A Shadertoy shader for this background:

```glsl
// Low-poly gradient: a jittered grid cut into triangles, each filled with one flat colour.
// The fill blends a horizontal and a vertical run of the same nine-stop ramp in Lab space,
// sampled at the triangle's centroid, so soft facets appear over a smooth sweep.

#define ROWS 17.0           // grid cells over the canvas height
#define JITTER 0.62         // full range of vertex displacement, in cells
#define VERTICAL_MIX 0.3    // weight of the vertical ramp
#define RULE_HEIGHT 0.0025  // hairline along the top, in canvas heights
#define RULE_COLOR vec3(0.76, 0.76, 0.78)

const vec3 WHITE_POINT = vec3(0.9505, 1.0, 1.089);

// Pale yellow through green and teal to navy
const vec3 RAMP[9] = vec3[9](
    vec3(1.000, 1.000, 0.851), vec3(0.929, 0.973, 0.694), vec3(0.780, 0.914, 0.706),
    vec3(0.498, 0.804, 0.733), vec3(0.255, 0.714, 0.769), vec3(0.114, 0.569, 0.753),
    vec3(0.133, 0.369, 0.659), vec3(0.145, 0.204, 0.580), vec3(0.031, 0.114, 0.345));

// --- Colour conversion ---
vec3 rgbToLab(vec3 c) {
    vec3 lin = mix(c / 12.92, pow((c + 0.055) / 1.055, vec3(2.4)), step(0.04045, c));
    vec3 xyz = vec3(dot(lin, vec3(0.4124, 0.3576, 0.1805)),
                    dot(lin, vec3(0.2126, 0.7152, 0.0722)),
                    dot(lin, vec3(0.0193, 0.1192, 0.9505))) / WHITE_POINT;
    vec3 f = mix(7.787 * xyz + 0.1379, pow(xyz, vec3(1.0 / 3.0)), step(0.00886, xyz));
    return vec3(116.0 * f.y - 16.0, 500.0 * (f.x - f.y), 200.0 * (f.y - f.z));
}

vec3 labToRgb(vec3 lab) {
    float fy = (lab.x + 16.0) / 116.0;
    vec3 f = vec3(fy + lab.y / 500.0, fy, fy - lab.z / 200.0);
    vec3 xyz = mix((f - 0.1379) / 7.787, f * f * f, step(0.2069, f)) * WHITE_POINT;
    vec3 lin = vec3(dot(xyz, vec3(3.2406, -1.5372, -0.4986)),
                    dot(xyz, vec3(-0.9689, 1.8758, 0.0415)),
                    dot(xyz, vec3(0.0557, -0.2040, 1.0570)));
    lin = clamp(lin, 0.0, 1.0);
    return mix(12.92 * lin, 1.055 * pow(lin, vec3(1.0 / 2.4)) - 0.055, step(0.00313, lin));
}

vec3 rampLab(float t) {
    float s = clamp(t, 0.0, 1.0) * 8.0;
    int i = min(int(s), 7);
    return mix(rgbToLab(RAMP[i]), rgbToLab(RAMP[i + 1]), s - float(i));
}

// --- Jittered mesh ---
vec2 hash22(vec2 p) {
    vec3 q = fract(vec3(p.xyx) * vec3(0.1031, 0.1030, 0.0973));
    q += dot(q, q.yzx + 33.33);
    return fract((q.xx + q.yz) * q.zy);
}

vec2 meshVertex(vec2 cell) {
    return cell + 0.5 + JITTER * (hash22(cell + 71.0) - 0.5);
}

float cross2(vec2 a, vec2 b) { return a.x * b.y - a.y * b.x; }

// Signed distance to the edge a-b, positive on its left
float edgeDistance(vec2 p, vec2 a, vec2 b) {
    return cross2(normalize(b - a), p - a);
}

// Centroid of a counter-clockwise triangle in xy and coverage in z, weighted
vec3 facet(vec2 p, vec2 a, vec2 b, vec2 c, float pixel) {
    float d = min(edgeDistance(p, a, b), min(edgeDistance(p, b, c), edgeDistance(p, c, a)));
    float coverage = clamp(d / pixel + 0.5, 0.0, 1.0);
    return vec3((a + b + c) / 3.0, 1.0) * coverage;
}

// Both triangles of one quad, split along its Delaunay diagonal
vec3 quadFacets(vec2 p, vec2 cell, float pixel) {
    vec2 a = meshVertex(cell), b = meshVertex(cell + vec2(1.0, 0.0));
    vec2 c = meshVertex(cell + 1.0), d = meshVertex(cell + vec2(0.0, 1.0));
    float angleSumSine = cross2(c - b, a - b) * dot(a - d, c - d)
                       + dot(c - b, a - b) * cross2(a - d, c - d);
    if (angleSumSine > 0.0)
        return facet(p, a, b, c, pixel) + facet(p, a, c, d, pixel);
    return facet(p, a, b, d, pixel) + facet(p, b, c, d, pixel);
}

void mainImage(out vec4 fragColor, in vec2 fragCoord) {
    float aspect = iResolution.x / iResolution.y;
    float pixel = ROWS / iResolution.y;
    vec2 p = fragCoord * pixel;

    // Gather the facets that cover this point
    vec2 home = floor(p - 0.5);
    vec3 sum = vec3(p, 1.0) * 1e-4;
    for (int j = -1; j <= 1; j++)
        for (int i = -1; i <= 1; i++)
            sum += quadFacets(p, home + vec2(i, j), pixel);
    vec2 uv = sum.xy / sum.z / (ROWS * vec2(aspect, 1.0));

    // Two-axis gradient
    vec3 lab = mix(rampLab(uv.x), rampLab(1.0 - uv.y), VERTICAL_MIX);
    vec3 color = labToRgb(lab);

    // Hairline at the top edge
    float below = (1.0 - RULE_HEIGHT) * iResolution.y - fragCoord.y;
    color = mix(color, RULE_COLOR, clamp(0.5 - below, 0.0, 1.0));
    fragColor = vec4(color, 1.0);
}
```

--- --- ---

* [Prompt]:
Scan the records above for the string "step", and copy every line where it turns up.

* [Solution]:
    vec3 lin = mix(c / 12.92, pow((c + 0.055) / 1.055, vec3(2.4)), step(0.04045, c));
    vec3 f = mix(7.787 * xyz + 0.1379, pow(xyz, vec3(1.0 / 3.0)), step(0.00886, xyz));
    vec3 xyz = mix((f - 0.1379) / 7.787, f * f * f, step(0.2069, f)) * WHITE_POINT;
    return mix(12.92 * lin, 1.055 * pow(lin, vec3(1.0 / 2.4)) - 0.055, step(0.00313, lin));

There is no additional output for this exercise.